Students at Cayuga Secondary School are continuing the partnership with Ruthven Park who have generously allowed us access to a nine acre parcel of forest. Our goal is to study this parcel in its entirety and to gain an understanding of the wonderful biodiversity that exists in our back yards. Students are currently working on activities such as photographing, identifying and categorizing species in the forest. Some students have begun to use GPS devices to map the forest. We are in the fourth year of our annual Garlic Mustard pull which is an effort to eradicate this invasive species from the forest and protect its natural flora. (See Garlic Mustard) We would like to thank everyone at Ruthven Park for their support and interest in our efforts.
Ruthven club members and Cayuga students have made Earth Day a
particular point of emphasis in the forest. As we are identifying the
natural flora and fauna we have come across some invasive species which
threaten indigenous wildlife and plants. We are attempting to rid the
forest of invaders such as Garlic Mustard, Purple Loosestrife, and Dames
Rocket. Students identify and pull these plants and dispose of them in a
way that minimizes their proliferation. We believe our efforts have
produced positive results and are happy with our contribution to our
The encyclopedia is an inventory of all species found and identified by
C.S.S. students. All of the pictures are from the forest we are studying
except for some of the Bird pictures which were taken at the bird
banding station at the Ruthven Estate. If there is an error in any of
our identifications please e-mail email@example.com.
Students are using hand held GPS devices to record mapping locations in
the field, and then compare the data with mapping software available on
the internet. Learning the software has proven to be a challenge but we
are beginning to see results. The following image reflects a slight

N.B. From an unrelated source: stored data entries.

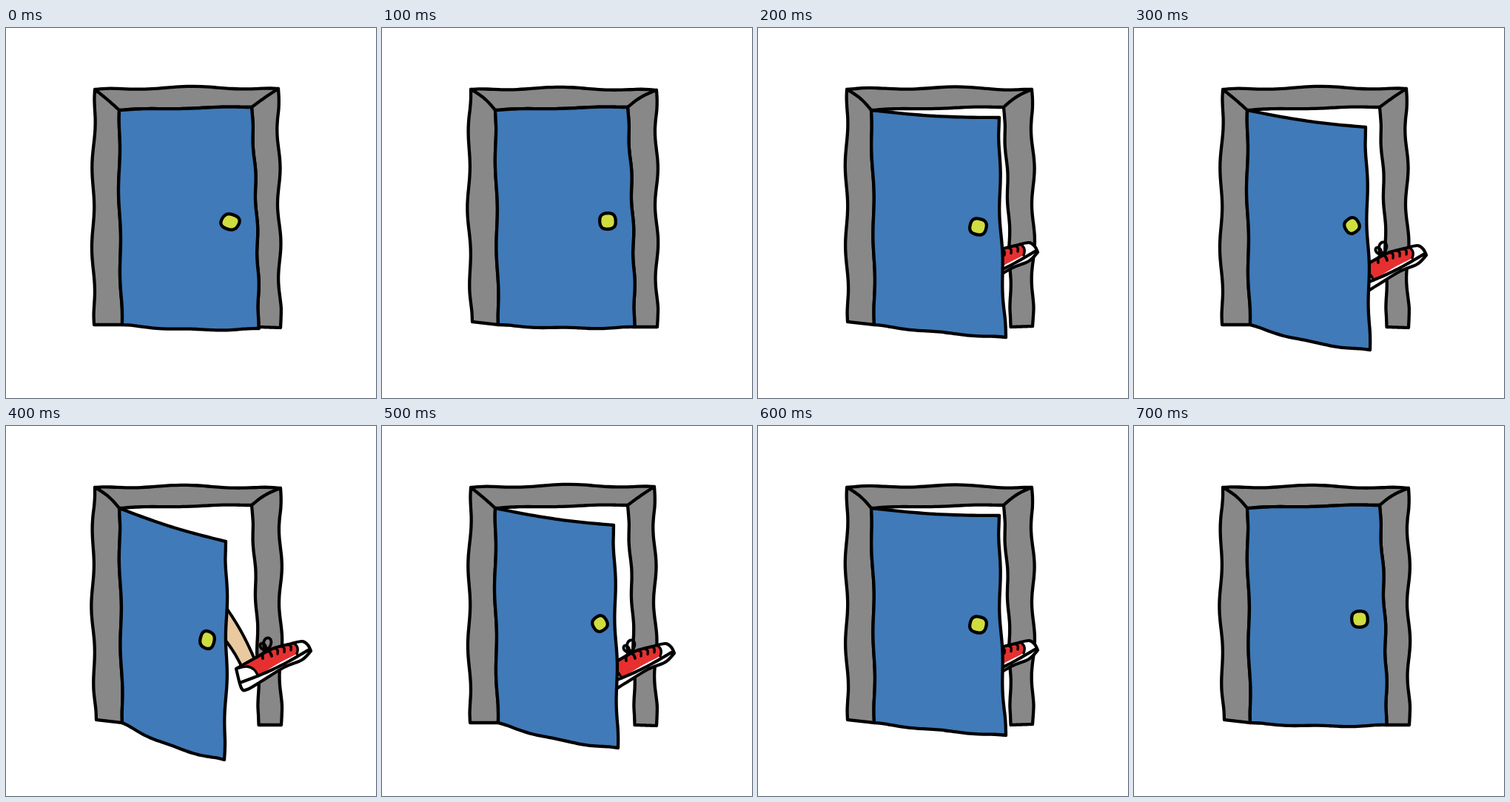
An HTML page with a canvas for the animation above (800 ms loop, 500x500 px).

```html
<!DOCTYPE html>
<html lang="en">
<head>
<meta charset="utf-8">
<title>Door</title>
<style>
  html, body { margin: 0; width: 100%; height: 100%; overflow: hidden; background: #fff; }
  canvas { display: block; width: 100vw; height: 100vh; }
</style>
</head>
<body>
<canvas id="stage" width="500" height="500"></canvas>
<script>
const ctx = document.getElementById('stage').getContext('2d');
const INK = '#000', GREY = '#888', BLUE = '#407ab8', YELLOW = '#cfdd40';
const RED = '#e6302f', SKIN = '#e9c9a0', WHITE = '#fff';
const LINE = 4.3, STEP = 100, TAU = Math.PI * 2;

// Corners of the opening and of the frame's fixed outer corner.
const TL = [153, 111], TR = [332, 107], BL = [157, 401], BR = [341.5, 404];
const OUTER = [120, 83];

// A hand-drawn stroke: a straight run with a bow and a wave.
// Positive offsets go right on downward strokes, up on rightward ones.
function stroke(a, b, bow = 0, amp = 0, cycles = 1, peak = 0) {
  const dx = b[0] - a[0], dy = b[1] - a[1], len = Math.hypot(dx, dy), n = 24;
  return Array.from({ length: n + 1 }, (_, i) => {
    const t = i / n, taper = Math.min(1, 10 * t, 10 * (1 - t));
    const off = bow * Math.sin(Math.PI * t) + amp * taper * Math.cos(TAU * cycles * (t - peak));
    return [a[0] + dx * t + dy / len * off, a[1] + dy * t - dx / len * off];
  });
}

function makeFrame({ tr, bl, br, leftBow, leftPeak, rightBow, topPeak, hingeBow, hingePeak, miter }) {
  return {
    left: stroke(OUTER, bl, leftBow, 1.7, 2.85, leftPeak),
    top: stroke(OUTER, tr, 2.2, 1.5, 1.9, topPeak),
    right: stroke(tr, br, rightBow, 2, 3.2, 0.33),
    footL: stroke(bl, BL),
    footR: stroke(BR, br),
    hinge: stroke(TL, BL, hingeBow, 1.1, 2.5, hingePeak),
    lintel: stroke(TL, TR, 0.8, 0.7, 1.5, 0.15),
    jamb: stroke(TR, BR, 2, 1, 4, 0.3),
    miterL: stroke(OUTER, TL, miter),
    miterR: stroke(TR, tr, miter)
  };
}

const calm = makeFrame({ tr: [368, 82], bl: [119, 401], br: [371, 405], leftBow: -2, leftPeak: 0.15,
  rightBow: -0.5, topPeak: 0.53, hingeBow: -1.5, hingePeak: 0.58, miter: 0.5 });
const shaken = makeFrame({ tr: [371, 84], bl: [122, 397], br: [372, 404], leftBow: -4, leftPeak: 0.34,
  rightBow: -0.5, topPeak: 0.48, hingeBow: 0, hingePeak: 0.45, miter: 2.5 });
const pushed = makeFrame({ tr: [370, 83], bl: [121, 397], br: [371, 403], leftBow: -1, leftPeak: 0.15,
  rightBow: 1.5, topPeak: 0.6, hingeBow: 1.2, hingePeak: 0.39, miter: 2.5 });

// Poses from shut to wide open; top and foot end the door's free edge.
const poses = [
  { frame: calm, foot: [342, 406], sag: 4, knob: [303, 262, 12.5, 10.5] },
  { frame: shaken, foot: [341, 404], sag: 3, knob: [305, 261, 11.2, 11.2] },
  { frame: pushed, top: [326, 121], foot: [335, 418], sag: 2, bow: -2.5, knob: [297.5, 268.5, 11.5, 11.2], kick: [-34, -1] },
  { frame: calm, top: [313, 134], foot: [319, 435], sag: 6, bow: 0, knob: [294.5, 267, 10, 10.5], kick: [-17, 3] },
  { frame: shaken, top: [297, 156], foot: [295, 451], sag: 7, bow: 2, knob: [272, 289, 9.8, 12], kick: [0, 0] }
];

const flip = pts => [...pts].reverse();

// Smooth spline through a list of points.
function trace(pts, start) {
  const at = i => pts[Math.max(0, Math.min(pts.length - 1, i))];
  if (start) ctx.moveTo(...pts[0]); else ctx.lineTo(...pts[0]);
  for (let i = 0; i < pts.length - 1; i++) {
    const [a, b, c, d] = [at(i - 1), at(i), at(i + 1), at(i + 2)];
    ctx.bezierCurveTo(
      b[0] + (c[0] - a[0]) / 6, b[1] + (c[1] - a[1]) / 6,
      c[0] - (d[0] - b[0]) / 6, c[1] - (d[1] - b[1]) / 6, ...c);
  }
}

function fill(color, ...edges) {
  ctx.beginPath();
  edges.forEach((e, i) => trace(e, i === 0));
  ctx.closePath();
  ctx.fillStyle = color;
  ctx.fill();
}

function ink(width, ...edges) {
  ctx.beginPath();
  edges.forEach(e => trace(e, true));
  ctx.lineWidth = width;
  ctx.strokeStyle = INK;
  ctx.stroke();
}

function drawFrame(f) {
  fill(GREY, flip(f.left), f.top, f.right, flip(f.footR), flip(f.jamb),
    flip(f.lintel), f.hinge, flip(f.footL));
  ink(LINE, ...Object.values(f));
}

function drawDoor({ frame, top, foot, sag, bow, knob }) {
  const head = top ? stroke(TL, top, -3) : frame.lintel;
  const edge = top ? stroke(top, foot, bow, 1.2, 2.7, 0.25) : frame.jamb;
  const base = stroke(BL, foot, -sag, 0.8, 2, 0);
  fill(BLUE, head, edge, flip(base), flip(frame.hinge));
  ink(LINE, head, edge, base, frame.hinge);

  const [x, y, rx, ry] = knob;
  const ring = Array.from({ length: 25 }, (_, i) => {
    const a = i / 24 * TAU, r = 1 + 0.04 * Math.cos(4 * a + x);
    return [x + rx * r * Math.cos(a), y + ry * r * Math.sin(a)];
  });
  fill(YELLOW, ring);
  ink(LINE, ring);
}

function drawLeg() {
  const calf = stroke([298, 246], [335, 313], 2);
  const shin = stroke([297, 290], [318, 324], 1);
  fill(SKIN, calf, flip(shin));
  ink(4, calf, shin);
}

function drawShoe() {
  const heel = [311, 328], toe = [412, 304];
  const upper = [heel, [334, 315], [360, 301], [382, 295], [400, 291], [408, 296], toe];
  const sole = [toe, [400, 316], [376, 326], [345, 345], [326, 356], [318, 354], heel];
  const seam = stroke([316, 347], [408, 303], -3);
  const cap = stroke([389, 293], [393, 308], 3);
  const counter = [heel, [325, 325], [335, 329], [341, 338]];

  fill(WHITE, upper, sole);
  fill(RED, [[323, 322], ...upper.slice(1, 4), cap[0]], cap, [[393, 308], [366, 322], [341, 338]],
    flip(counter.slice(1)));
  ink(4.2, upper, sole, seam);
  ink(3.4, cap, counter);
}

function drawLaces() {
  for (let i = 0; i < 3; i++) {
    const x = 363 + 9 * i, y = 300 - 2.5 * i;
    ink(3.4, [[x, y], [x + 4, y + 3], [x + 4, y + 8]]);
  }
  const knot = [351, 303];
  const loop = (angle, size) => Array.from({ length: 13 }, (_, i) => {
    const t = i / 12 * Math.PI, r = size * Math.sin(t), a = angle + (t - Math.PI / 2) * 0.55;
    return [knot[0] + r * Math.cos(a), knot[1] + r * Math.sin(a)];
  });
  ink(3.8, loop(-1.35, 17), loop(-2.2, 11),
    stroke(knot, [347, 314], -2), stroke(knot, [359, 311], 2));
}

function draw(ms) {
  const step = Math.floor(ms / STEP) % 8;
  const pose = poses[4 - Math.abs(4 - step)];
  ctx.fillStyle = WHITE;
  ctx.fillRect(0, 0, 500, 500);
  drawFrame(pose.frame);
  if (pose.kick) {
    ctx.save();
    ctx.translate(...pose.kick);
    drawLeg();
    drawShoe();
    drawLaces();
    ctx.restore();
  }
  drawDoor(pose);
}

ctx.lineCap = ctx.lineJoin = 'round';
let begin = null;
function tick(now) {
  if (begin === null) begin = now;
  draw(now - begin);
  requestAnimationFrame(tick);
}
draw(0);
requestAnimationFrame(tick);
</script>
</body>
</html>
```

discrepancy between field measurements and internet maps. The red line
indicates the path the students walked around the forest edge as
recorded by the GPS receiver.